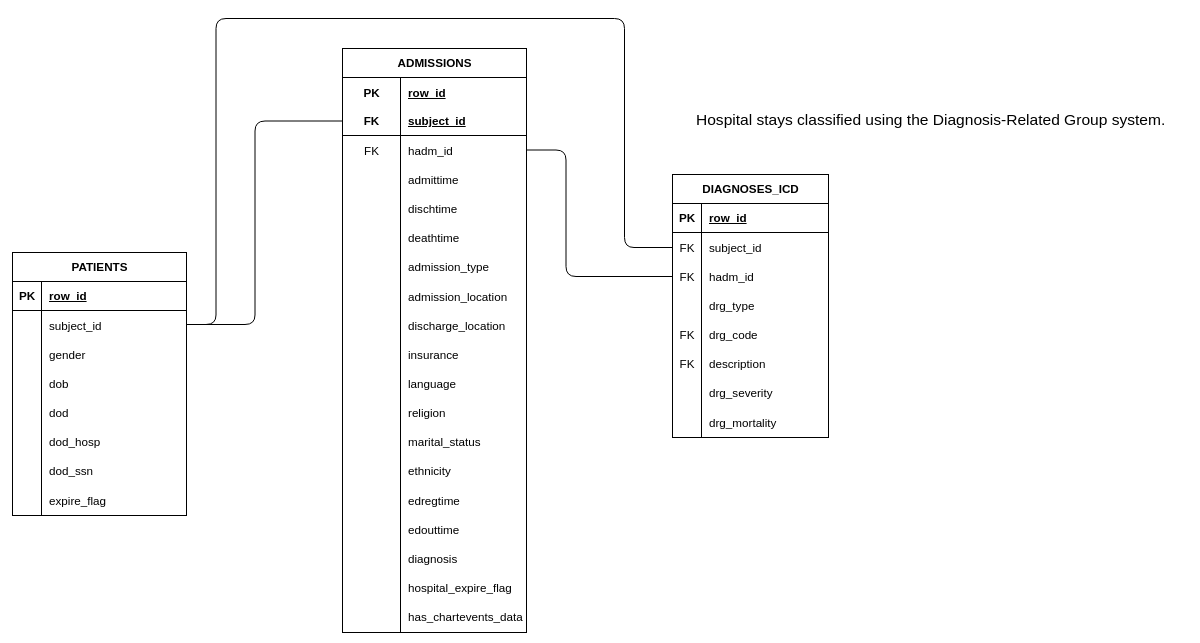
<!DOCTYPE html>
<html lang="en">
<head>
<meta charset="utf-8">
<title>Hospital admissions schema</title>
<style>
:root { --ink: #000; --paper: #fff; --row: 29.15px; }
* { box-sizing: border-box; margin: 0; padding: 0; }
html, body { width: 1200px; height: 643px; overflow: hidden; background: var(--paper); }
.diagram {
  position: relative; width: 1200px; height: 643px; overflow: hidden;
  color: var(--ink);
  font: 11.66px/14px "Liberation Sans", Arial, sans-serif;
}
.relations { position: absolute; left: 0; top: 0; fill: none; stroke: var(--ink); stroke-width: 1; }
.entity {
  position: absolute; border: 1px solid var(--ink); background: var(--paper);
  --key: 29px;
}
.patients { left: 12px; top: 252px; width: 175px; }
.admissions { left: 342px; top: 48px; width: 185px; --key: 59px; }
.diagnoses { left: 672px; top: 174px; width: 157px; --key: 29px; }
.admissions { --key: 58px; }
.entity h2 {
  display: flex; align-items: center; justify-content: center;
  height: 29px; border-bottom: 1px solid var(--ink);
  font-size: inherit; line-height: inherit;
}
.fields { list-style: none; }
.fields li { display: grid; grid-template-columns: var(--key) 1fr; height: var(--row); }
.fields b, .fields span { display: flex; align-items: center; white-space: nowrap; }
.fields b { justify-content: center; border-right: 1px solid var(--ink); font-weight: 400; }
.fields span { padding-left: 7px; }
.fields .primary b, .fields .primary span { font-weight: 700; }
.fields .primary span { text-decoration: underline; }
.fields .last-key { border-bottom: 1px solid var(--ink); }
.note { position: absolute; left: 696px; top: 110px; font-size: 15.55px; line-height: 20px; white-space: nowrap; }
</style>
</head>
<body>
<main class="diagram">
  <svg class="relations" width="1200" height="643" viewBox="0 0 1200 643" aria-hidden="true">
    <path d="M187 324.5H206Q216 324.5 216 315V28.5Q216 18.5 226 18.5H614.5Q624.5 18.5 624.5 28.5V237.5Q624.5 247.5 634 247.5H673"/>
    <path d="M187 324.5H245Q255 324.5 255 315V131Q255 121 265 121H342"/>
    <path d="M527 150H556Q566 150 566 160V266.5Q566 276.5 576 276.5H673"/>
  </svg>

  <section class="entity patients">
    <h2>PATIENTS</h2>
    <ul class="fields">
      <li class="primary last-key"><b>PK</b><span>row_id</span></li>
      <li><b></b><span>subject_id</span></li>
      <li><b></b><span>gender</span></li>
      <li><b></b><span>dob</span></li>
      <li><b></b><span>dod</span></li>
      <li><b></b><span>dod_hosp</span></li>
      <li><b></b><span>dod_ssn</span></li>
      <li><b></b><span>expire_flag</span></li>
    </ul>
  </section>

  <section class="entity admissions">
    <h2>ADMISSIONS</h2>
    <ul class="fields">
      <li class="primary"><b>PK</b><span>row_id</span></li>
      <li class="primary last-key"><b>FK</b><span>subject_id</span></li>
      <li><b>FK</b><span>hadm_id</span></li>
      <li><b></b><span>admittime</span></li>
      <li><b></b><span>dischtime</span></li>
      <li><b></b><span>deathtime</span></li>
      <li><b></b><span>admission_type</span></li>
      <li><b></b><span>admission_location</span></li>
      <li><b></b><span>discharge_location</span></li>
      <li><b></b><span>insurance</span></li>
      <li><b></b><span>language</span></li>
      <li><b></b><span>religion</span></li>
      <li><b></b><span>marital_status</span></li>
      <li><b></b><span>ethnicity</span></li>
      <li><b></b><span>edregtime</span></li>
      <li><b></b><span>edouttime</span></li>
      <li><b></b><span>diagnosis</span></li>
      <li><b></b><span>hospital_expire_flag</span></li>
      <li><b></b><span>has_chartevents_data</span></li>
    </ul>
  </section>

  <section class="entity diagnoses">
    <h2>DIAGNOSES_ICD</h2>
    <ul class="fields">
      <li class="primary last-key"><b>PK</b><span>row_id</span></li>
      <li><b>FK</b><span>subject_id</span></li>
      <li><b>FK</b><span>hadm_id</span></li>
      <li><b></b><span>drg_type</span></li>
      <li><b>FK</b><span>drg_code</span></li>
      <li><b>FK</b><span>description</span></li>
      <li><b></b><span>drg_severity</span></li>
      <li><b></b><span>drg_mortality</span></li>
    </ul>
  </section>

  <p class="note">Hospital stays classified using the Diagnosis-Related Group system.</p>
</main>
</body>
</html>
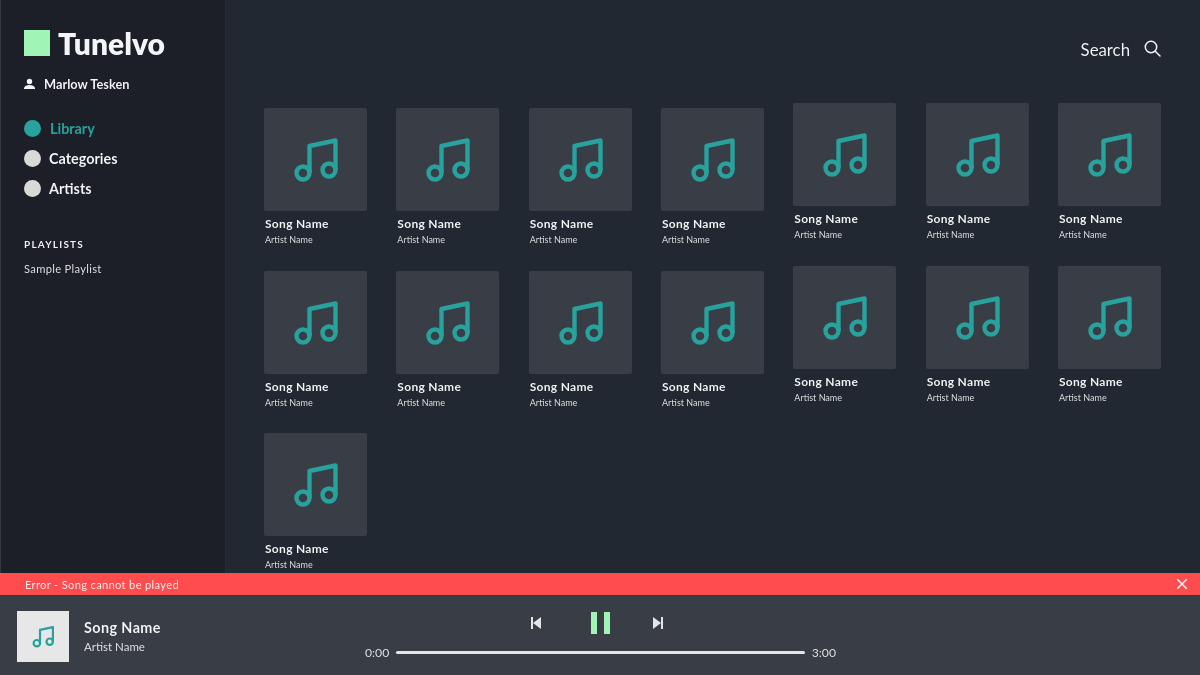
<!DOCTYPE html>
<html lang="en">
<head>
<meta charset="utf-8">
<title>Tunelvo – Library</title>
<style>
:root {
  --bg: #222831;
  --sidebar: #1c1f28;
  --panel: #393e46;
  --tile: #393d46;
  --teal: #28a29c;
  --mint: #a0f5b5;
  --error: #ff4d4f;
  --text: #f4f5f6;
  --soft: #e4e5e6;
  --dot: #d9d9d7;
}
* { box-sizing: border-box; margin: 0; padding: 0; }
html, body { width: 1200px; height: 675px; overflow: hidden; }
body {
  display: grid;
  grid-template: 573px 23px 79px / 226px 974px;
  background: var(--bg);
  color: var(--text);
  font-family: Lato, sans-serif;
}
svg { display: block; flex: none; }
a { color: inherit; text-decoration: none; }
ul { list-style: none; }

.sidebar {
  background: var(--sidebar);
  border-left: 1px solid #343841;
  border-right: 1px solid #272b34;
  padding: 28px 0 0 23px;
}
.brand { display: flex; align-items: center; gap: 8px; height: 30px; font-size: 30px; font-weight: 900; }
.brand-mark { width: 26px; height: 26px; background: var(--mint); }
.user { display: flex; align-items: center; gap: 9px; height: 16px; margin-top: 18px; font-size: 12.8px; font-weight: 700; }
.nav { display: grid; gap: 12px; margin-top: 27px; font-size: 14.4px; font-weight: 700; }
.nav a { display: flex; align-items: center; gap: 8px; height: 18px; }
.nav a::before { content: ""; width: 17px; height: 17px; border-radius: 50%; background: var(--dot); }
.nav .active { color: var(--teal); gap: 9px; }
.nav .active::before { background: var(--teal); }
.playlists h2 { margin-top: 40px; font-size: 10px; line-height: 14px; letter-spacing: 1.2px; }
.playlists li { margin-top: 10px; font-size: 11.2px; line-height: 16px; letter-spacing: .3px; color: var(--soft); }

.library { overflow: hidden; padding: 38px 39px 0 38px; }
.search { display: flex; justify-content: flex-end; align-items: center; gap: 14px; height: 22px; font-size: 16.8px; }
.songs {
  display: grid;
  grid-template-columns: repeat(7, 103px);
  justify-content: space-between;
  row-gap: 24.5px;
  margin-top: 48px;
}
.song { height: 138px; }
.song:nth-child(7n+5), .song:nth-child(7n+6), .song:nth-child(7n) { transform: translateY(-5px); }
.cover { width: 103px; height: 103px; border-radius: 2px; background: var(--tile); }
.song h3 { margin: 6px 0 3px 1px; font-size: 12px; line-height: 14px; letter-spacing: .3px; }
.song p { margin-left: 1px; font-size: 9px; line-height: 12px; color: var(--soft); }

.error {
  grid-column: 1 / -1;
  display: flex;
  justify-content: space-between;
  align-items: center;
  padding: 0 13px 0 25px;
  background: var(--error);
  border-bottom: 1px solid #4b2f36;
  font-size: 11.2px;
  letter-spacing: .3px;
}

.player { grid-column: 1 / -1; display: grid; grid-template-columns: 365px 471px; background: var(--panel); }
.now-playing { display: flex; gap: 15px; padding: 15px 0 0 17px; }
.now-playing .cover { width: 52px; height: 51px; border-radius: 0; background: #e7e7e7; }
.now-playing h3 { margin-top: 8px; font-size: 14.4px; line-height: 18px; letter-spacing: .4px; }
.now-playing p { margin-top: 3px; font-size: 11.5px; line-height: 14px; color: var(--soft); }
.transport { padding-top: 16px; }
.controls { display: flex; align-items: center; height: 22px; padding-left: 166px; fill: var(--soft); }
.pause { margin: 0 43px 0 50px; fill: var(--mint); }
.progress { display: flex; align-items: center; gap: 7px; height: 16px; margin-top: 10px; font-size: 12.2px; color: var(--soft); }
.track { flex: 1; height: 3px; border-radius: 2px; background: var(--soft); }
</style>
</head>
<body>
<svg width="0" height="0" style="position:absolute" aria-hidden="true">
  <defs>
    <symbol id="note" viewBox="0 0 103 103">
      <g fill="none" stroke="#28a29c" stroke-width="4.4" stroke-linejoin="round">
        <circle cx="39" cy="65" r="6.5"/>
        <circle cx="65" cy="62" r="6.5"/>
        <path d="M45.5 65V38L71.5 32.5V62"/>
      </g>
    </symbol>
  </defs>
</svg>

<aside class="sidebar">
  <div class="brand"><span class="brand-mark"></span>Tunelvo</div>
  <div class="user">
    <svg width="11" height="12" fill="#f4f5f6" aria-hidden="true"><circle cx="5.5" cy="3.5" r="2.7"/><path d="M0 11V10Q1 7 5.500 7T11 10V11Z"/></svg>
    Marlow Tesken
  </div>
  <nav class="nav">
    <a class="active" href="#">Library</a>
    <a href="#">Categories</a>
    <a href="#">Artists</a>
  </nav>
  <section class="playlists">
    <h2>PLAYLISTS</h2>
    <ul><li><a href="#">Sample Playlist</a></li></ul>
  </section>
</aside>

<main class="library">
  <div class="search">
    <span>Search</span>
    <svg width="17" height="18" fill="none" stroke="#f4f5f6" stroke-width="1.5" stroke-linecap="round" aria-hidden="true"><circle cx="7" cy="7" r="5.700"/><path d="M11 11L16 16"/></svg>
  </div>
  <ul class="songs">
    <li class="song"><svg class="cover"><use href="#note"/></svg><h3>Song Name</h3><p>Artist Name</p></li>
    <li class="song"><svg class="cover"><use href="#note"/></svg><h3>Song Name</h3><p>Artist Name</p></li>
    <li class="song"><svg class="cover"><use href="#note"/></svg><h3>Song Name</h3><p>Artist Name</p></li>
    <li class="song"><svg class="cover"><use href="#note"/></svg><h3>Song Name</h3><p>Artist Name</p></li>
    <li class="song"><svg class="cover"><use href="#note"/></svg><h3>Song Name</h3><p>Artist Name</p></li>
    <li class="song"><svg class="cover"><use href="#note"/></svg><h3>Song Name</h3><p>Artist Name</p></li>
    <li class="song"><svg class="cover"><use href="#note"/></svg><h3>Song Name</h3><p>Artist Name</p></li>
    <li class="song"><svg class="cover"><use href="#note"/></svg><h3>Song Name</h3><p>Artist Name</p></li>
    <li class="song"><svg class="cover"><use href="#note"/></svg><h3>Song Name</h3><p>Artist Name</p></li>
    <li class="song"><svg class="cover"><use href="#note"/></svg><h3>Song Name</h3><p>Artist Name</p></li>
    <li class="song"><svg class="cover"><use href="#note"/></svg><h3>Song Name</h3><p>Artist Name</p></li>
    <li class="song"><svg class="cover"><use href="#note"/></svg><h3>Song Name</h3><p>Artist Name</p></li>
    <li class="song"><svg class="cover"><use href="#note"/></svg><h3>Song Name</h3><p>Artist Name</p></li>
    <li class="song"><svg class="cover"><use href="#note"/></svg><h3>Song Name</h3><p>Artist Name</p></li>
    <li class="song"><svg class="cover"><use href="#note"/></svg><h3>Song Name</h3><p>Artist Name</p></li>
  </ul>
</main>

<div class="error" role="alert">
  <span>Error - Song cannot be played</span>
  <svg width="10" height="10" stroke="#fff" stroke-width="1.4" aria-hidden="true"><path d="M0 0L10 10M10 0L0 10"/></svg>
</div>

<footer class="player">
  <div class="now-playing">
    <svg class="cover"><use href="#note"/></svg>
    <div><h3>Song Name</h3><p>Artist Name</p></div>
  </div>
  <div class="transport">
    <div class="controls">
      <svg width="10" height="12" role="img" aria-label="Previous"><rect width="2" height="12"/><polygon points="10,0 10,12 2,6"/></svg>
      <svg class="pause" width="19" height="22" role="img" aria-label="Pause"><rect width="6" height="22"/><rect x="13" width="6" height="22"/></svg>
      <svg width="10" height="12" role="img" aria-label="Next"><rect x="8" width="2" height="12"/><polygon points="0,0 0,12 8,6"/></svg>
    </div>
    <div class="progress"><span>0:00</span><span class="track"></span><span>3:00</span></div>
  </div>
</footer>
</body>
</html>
+---+
Looking at the entries above, count each line in which the word "brand" occurs, then give the total and nothing further.

- Expected answer -
3